We have been accused of Eating, And Sleeping, And Breathing Oranges around here. We must plead guilty to that. Especially the “eating” part. From a Farmer’s point of view, the more you know about your crop the better off you are when it comes to raising the very best product you can.
So when we found this information we were intrigued by the depth and rigor of this scholarly research, that the work that went into it.
We don’t have the space here to even begin to do the full report justice. What follows is a thumbnail sketch of the report.
Citrus species are among the most important fruit crops in the world. They are widely grown in the tropical, subtropical, and borderline subtropical/temperate areas of the world. The genus Citrus was established by Carl Linneaus in 1753. Since the establishment of the genus, Citrus has attracted much research interest for more than 250 years.
The most widely accepted taxonomic systems today are those of Swingle (1943) and Tanaka (1977) who recognized 16 and 162 species, respectively. Scora (1975) and Barrett and Rhodes (1976) suggested that there were only three true species within the subgenus Eucitrus of Swingle’s system (i.e., C. medica, C. reticulata, and C. grandis). The other genotypes were derived from hybridization between these true species. Citrus has a long history of cultivation—more than 4000 years (Scora, 1988; Webber et al., 1967). However, the huge controversy over the phylogeny of key wild species, and the genetic relationship between the cultivated species and their putative wild progenitors have remained unresolved, mainly due to the sexual compatibility between Citrus and related genera, the high frequency of bud mutations, the long history of cultivation, and wide dispersion.
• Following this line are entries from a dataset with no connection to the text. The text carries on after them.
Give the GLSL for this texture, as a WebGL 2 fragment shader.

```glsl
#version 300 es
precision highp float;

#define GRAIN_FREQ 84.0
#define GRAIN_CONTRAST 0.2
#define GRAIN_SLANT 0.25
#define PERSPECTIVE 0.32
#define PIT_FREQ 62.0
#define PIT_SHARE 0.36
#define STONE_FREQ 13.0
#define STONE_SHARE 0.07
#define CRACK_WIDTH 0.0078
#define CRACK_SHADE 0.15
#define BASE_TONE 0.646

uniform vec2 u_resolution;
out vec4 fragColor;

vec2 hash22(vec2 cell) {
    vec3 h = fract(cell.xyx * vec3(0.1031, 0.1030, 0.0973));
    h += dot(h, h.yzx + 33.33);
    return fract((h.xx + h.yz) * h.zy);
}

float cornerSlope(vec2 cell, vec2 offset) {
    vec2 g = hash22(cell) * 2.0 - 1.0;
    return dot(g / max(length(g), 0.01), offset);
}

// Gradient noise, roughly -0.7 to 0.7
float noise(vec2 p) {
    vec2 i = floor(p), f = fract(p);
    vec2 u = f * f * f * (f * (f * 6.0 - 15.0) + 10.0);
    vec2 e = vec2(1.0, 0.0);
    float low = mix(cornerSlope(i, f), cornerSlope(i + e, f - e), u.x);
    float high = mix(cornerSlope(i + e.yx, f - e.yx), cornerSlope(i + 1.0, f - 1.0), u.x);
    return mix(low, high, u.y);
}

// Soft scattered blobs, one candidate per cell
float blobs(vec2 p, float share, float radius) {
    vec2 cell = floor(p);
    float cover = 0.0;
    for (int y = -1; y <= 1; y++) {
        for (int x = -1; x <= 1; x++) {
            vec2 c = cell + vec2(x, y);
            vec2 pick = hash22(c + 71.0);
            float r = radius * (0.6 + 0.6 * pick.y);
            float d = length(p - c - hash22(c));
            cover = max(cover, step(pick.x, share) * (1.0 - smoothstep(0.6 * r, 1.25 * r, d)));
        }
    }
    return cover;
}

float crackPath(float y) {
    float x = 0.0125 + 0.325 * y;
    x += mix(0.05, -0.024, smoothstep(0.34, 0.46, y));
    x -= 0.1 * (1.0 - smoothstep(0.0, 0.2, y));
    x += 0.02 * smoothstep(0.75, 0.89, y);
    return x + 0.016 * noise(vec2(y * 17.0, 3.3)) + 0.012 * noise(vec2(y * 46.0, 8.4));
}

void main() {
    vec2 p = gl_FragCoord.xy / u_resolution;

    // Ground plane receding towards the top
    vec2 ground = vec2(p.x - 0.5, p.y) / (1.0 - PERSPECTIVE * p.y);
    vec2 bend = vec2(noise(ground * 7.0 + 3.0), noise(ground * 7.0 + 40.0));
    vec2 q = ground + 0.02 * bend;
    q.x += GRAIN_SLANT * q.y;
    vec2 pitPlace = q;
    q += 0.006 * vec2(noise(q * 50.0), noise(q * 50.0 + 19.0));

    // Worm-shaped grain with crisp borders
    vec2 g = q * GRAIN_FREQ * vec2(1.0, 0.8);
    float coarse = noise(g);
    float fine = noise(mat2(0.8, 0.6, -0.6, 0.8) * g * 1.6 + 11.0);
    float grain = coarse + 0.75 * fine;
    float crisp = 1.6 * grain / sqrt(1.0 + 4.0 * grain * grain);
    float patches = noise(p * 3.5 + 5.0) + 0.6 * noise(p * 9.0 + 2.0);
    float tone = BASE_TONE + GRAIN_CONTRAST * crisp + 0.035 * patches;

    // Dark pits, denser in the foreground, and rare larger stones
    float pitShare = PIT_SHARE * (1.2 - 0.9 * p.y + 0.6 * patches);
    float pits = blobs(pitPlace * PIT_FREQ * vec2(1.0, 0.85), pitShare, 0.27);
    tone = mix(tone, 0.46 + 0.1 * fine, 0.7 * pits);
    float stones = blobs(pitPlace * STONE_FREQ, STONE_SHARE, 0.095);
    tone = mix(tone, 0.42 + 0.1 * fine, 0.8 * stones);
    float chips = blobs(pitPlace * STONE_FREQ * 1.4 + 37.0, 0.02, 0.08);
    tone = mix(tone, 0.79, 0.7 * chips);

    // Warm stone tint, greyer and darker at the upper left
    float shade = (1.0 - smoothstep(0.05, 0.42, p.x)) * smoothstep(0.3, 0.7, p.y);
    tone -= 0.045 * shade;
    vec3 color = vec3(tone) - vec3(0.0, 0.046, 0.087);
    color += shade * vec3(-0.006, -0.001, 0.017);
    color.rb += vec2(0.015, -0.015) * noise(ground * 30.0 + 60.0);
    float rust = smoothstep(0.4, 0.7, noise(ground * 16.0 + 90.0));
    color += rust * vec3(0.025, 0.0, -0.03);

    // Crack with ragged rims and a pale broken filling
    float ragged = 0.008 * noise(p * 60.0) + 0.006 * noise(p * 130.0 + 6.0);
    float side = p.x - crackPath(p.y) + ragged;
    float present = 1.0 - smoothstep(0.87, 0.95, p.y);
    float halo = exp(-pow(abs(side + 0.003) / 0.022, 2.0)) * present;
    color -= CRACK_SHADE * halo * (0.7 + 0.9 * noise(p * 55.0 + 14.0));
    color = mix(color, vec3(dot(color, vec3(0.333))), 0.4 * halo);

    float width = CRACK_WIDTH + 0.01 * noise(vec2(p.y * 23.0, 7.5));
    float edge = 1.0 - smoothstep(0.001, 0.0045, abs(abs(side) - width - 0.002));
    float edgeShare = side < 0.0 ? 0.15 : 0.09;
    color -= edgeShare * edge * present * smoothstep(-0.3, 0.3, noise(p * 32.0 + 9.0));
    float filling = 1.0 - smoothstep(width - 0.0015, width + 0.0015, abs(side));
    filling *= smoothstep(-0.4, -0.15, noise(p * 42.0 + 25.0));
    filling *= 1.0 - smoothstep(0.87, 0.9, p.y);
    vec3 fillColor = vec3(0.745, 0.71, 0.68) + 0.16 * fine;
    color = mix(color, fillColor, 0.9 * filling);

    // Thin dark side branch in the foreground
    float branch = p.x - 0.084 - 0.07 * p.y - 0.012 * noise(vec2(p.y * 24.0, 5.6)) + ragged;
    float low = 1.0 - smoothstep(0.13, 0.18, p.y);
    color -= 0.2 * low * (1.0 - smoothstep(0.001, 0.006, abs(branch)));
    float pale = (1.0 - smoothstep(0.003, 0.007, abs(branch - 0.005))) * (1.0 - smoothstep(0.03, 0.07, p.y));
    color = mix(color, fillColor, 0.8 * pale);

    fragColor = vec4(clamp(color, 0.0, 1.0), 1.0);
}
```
Previous studies on the genetic origin of cultivated citrus were mainly based on morphological, biochemical, and isozyme data (Barrett and Rhodes, 1976; Fang, 1993; Scora, 1988; Torres et al., 1978). Recently, DNA markers such as restriction fragment length polymorphisms (RFLPs), random amplified polymorphic DNA (RAPD), and sequence-characterized amplified regions (SCARs) were widely used to investigate the phylogenetic relationship of Citrus and its close relatives to infer into the genetic origins of the cultivated types (Federici et al., 1998; Nicolosi et al., 2000). More recently, DNA sequence data gave some clues about the progenitors of cultivated citrus (Bayer et al., 2009). Although these studies provided useful information for the origin of citrus and its taxonomy, the results have not been always in agreement. A clearer understanding of the citrus genetic background is necessary for better a characterization and utilization of citrus germplasm.
A total of 30 accessions was analyzed in the present study, including 24 belonging to the subgenus Citrus, three from the subgenus Papeda, and three from the genus Poncirus that were used as the outgroups.
If you wish to read the full article it is available in PDF form at; http://www.researchgate.net/journal/0003-1062_Journal_of_the_American_Society_for_Horticultural_Science_American_Society_for_Horticultural_Science
Are you looking for the perfect gift for business associates, family or friends? A quick visit to http://sunburstoranges.com can solve all of your fresh gift giving adventures. We have the finest selections and the freshest citrus you can buy.
Sunburst Packing Co.
180 South “E” Street
Porterville, CA 93257